> [YOUR GOAL] If a line below includes the string "danger", copy it.

> [SUPPLIED DATA]

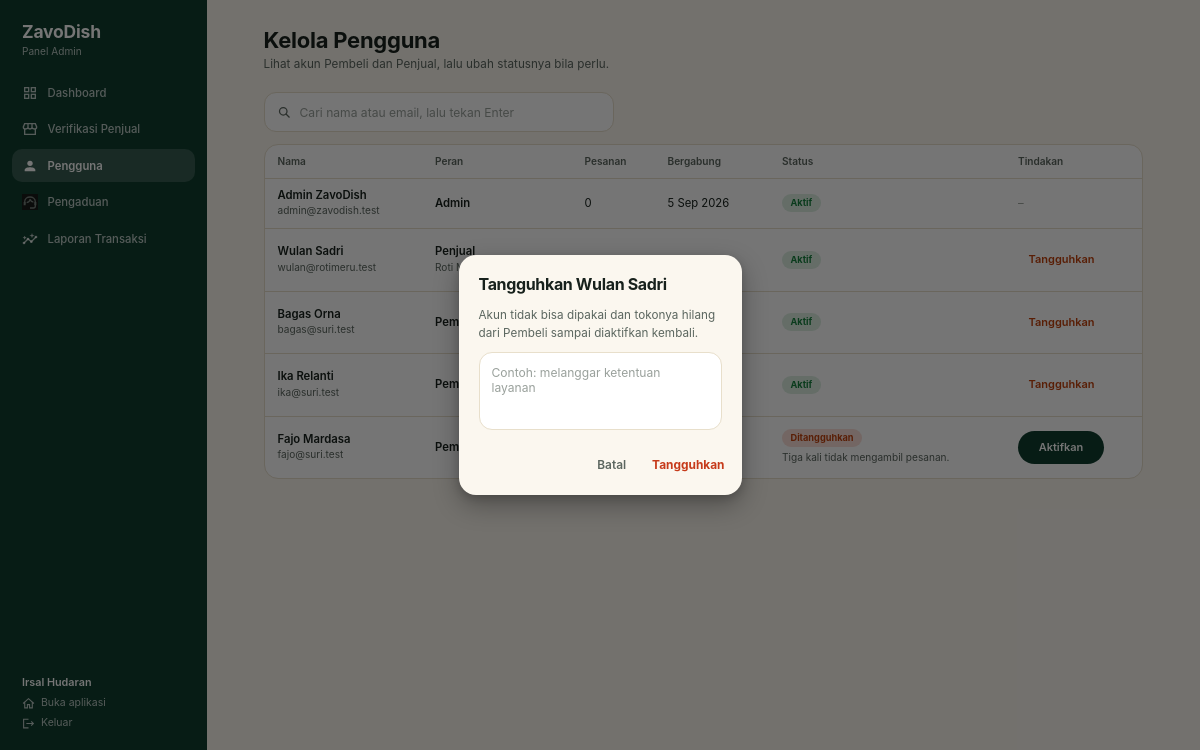
<!DOCTYPE html>
<html lang="id">
<head>
<meta charset="utf-8">
<title>Kelola Pengguna</title>
<style>
:root {
  --cream: #fbf7ef;
  --surface: #ffffff;
  --green: #0f3d2e;
  --ink: #17211c;
  --muted: #5b665f;
  --hint: #9aa19c;
  --line: #e8dfcb;
  --ok: #15803d;
  --ok-bg: #dcefe2;
  --danger: #c2410c;
  --danger-modal: #c63a1a;
  --danger-bg: #fbdfd8;
  --scrim: rgba(0, 0, 0, .54);
}
* { box-sizing: border-box; margin: 0; padding: 0; }
html, body { width: 1200px; height: 750px; overflow: hidden; }
body { font-family: Inter, "Liberation Sans", sans-serif; color: var(--ink); background: var(--cream); }
a { color: inherit; text-decoration: none; }
svg { display: block; flex: none; fill: none; stroke: currentColor; stroke-width: 2; }

.app { position: relative; display: flex; width: 1200px; height: 750px; }

.sidebar { display: flex; flex-direction: column; width: 207px; padding: 20px 12px 17px; background: var(--green); color: rgba(255, 255, 255, .72); }
.brand { padding-left: 10px; }
.brand-name { font-size: 17.5px; line-height: 24px; font-weight: 700; letter-spacing: -.2px; color: #fff; }
.brand-role { font-size: 10.1px; line-height: 15px; }
.menu { display: flex; flex-direction: column; gap: 3.4px; margin-top: 17px; list-style: none; }
.menu a { display: flex; align-items: center; gap: 9.5px; height: 33.2px; padding-left: 10px; border-radius: 10px; font-size: 11.3px; font-weight: 500; }
.menu .active { background: rgba(255, 255, 255, .16); color: #fff; font-weight: 600; }
.account { margin-top: auto; padding-left: 10px; font-size: 10.5px; line-height: 20px; }
.account strong { display: block; font-size: 10.8px; font-weight: 600; color: #fff; }
.account a { display: flex; align-items: center; gap: 6px; }

.content { flex: 1; padding: 26px 57px 0 56.5px; }
h1 { font-size: 22px; line-height: 28px; font-weight: 700; letter-spacing: -.25px; }
.lead { font-size: 11.7px; line-height: 20px; letter-spacing: .05px; color: var(--muted); }
.search { display: flex; align-items: center; gap: 8px; width: 350px; height: 40px; margin-top: 18px; padding-left: 12px; border: 1px solid var(--line); border-radius: 12px; background: var(--surface); color: var(--muted); font-size: 12.1px; }
.search span { color: var(--hint); }

.users { margin-top: 12px; border: 1px solid var(--line); border-radius: 14px; background: var(--surface); font-size: 11.3px; overflow: hidden; }
.row { display: grid; grid-template-columns: 157.5px 149.5px 83px 114.5px 236px 1fr; align-items: center; height: 62.5px; padding-left: 13px; border-top: 1px solid var(--line); line-height: 15.5px; }
.row.head { height: 32.5px; border-top: 0; font-size: 10.1px; font-weight: 600; color: var(--muted); }
.row.short { height: 50.5px; }
.row b { display: block; font-weight: 600; }
.row small { display: block; font-size: 10.1px; color: var(--muted); }
.badge { display: inline-block; height: 18px; padding: 0 8.5px; border-radius: 9px; font-size: 9.2px; line-height: 18px; font-weight: 700; vertical-align: middle; background: var(--ok-bg); color: var(--ok); }
.badge.suspended { background: var(--danger-bg); color: var(--danger); }
.badge + small { margin-top: 3px; }
.suspend { padding-left: 10.5px; font-size: 11px; font-weight: 600; color: var(--danger); }
.activate { display: block; width: 86px; height: 33px; border-radius: 17px; background: var(--green); color: #fff; font-size: 11px; line-height: 33px; font-weight: 600; text-align: center; }
.none { color: var(--hint); }

.scrim { position: absolute; inset: 0; background: var(--scrim); }
.dialog { position: absolute; left: 458.5px; top: 255px; display: flex; flex-direction: column; width: 283px; height: 240px; padding: 18px 20px 0; border-radius: 17px; background: var(--cream); box-shadow: 0 10px 26px rgba(0, 0, 0, .3), 0 3px 8px rgba(0, 0, 0, .15); }
.dialog h2 { font-size: 16px; line-height: 22px; font-weight: 700; letter-spacing: -.35px; white-space: nowrap; }
.dialog p { margin: 12px -10px 0 0; font-size: 11.7px; line-height: 17.5px; letter-spacing: .05px; color: var(--muted); white-space: nowrap; }
.reason { height: 78px; margin-top: 10px; padding: 12px; border: 1px solid var(--line); border-radius: 13px; background: var(--surface); color: var(--hint); font-size: 12.1px; line-height: 15px; }
.actions { display: flex; justify-content: flex-end; gap: 26px; margin: 25px -3px 0 0; font-size: 11.9px; line-height: 20px; font-weight: 600; color: var(--muted); }
.actions .confirm { color: var(--danger-modal); font-weight: 700; }
</style>
</head>
<body>
<div class="app">
  <aside class="sidebar">
    <div class="brand">
      <div class="brand-name">ZavoDish</div>
      <div class="brand-role">Panel Admin</div>
    </div>
    <nav>
      <ul class="menu">
        <li><a href="#">
          <svg width="16" height="16" viewBox="0 0 24 24"><rect x="4" y="4" width="6" height="6"/><rect x="14" y="4" width="6" height="6"/><rect x="4" y="14" width="6" height="6"/><rect x="14" y="14" width="6" height="6"/></svg>
          Dashboard</a></li>
        <li><a href="#">
          <svg width="16" height="16" viewBox="0 0 24 24"><path d="M4 4H20L22 9Q22 12 19 12Q16 12 15 10Q14 12 12 12Q10 12 9 10Q8 12 5 12Q2 12 2 9ZM4 12V20H20V12M9 4V10M15 4V10"/></svg>
          Verifikasi Penjual</a></li>
        <li><a class="active" href="#">
          <svg width="16" height="16" viewBox="0 0 24 24"><g fill="currentColor" stroke="none"><circle cx="12" cy="8" r="4"/><path d="M4 20V18C4 15 9 14 12 14S20 15 20 18V20Z"/></g></svg>
          Pengguna</a></li>
        <li><a href="#">
          <svg width="16" height="16" viewBox="0 0 24 24"><rect width="24" height="24" fill="#171b19" stroke="none"/><g stroke="#77807b"><path d="M4 15V12C4 2 20 2 20 12V18Q20 21 17 21H12"/><path d="M7 13Q12 12 12 8Q14 12 17 12"/><path d="M4 12V17M20 12V17" stroke-width="3"/></g></svg>
          Pengaduan</a></li>
        <li><a href="#">
          <svg width="16" height="16" viewBox="0 0 24 24"><path d="M3 18L9 12L14 16L21 9"/><g fill="currentColor" stroke="none"><circle cx="3" cy="18" r="2"/><circle cx="9" cy="12" r="2"/><circle cx="14" cy="16" r="2"/><circle cx="21" cy="9" r="2"/><path d="M15 3L16 6L19 7L16 8L15 11L14 8L11 7L14 6ZM4 7L5 9L7 10L5 11L4 13L3 11L1 10L3 9Z"/></g></svg>
          Laporan Transaksi</a></li>
      </ul>
    </nav>
    <div class="account">
      <strong>Irsal Hudaran</strong>
      <a href="#"><svg width="13" height="13" viewBox="0 0 24 24"><path d="M2 12L12 3L22 12M5 10V20H10V14H14V20H19V10"/></svg>Buka aplikasi</a>
      <a href="#"><svg width="13" height="13" viewBox="0 0 24 24"><path d="M12 4H3V20H12M8 12H21M17 8L21 12L17 16"/></svg>Keluar</a>
    </div>
  </aside>

  <main class="content">
    <h1>Kelola Pengguna</h1>
    <p class="lead">Lihat akun Pembeli dan Penjual, lalu ubah statusnya bila perlu.</p>
    <div class="search">
      <svg width="15" height="15" viewBox="0 0 24 24"><circle cx="10" cy="10" r="6"/><path d="M14 14L20 20"/></svg>
      <span>Cari nama atau email, lalu tekan Enter</span>
    </div>

    <section class="users">
      <div class="row head"><span>Nama</span><span>Peran</span><span>Pesanan</span><span>Bergabung</span><span>Status</span><span>Tindakan</span></div>
      <div class="row short">
        <div><b>Admin ZavoDish</b><small>admin@zavodish.test</small></div>
        <b>Admin</b><span>0</span><span>5 Sep 2026</span>
        <div><span class="badge">Aktif</span></div>
        <span class="none">–</span>
      </div>
      <div class="row">
        <div><b>Wulan Sadri</b><small>wulan@rotimeru.test</small></div>
        <div><b>Penjual</b><small>Roti Meru</small></div><span></span><span></span>
        <div><span class="badge">Aktif</span></div>
        <a class="suspend" href="#">Tangguhkan</a>
      </div>
      <div class="row">
        <div><b>Bagas Orna</b><small>bagas@suri.test</small></div>
        <b>Pembeli</b><span></span><span></span>
        <div><span class="badge">Aktif</span></div>
        <a class="suspend" href="#">Tangguhkan</a>
      </div>
      <div class="row">
        <div><b>Ika Relanti</b><small>ika@suri.test</small></div>
        <b>Pembeli</b><span></span><span></span>
        <div><span class="badge">Aktif</span></div>
        <a class="suspend" href="#">Tangguhkan</a>
      </div>
      <div class="row">
        <div><b>Fajo Mardasa</b><small>fajo@suri.test</small></div>
        <b>Pembeli</b><span></span><span></span>
        <div><span class="badge suspended">Ditangguhkan</span><small>Tiga kali tidak mengambil pesanan.</small></div>
        <a class="activate" href="#">Aktifkan</a>
      </div>
    </section>
  </main>

  <div class="scrim"></div>
  <section class="dialog" role="dialog" aria-labelledby="dialog-title">
    <h2 id="dialog-title">Tangguhkan Wulan Sadri</h2>
    <p>Akun tidak bisa dipakai dan tokonya hilang<br>dari Pembeli sampai diaktifkan kembali.</p>
    <div class="reason">Contoh: melanggar ketentuan<br>layanan</div>
    <div class="actions"><a href="#">Batal</a><a class="confirm" href="#">Tangguhkan</a></div>
  </section>
</div>
</body>
</html>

> [OUTPUT OF THE TASK]
  --danger: #c2410c;
  --danger-modal: #c63a1a;
  --danger-bg: #fbdfd8;
.badge.suspended { background: var(--danger-bg); color: var(--danger); }
.suspend { padding-left: 10.5px; font-size: 11px; font-weight: 600; color: var(--danger); }
.actions .confirm { color: var(--danger-modal); font-weight: 700; }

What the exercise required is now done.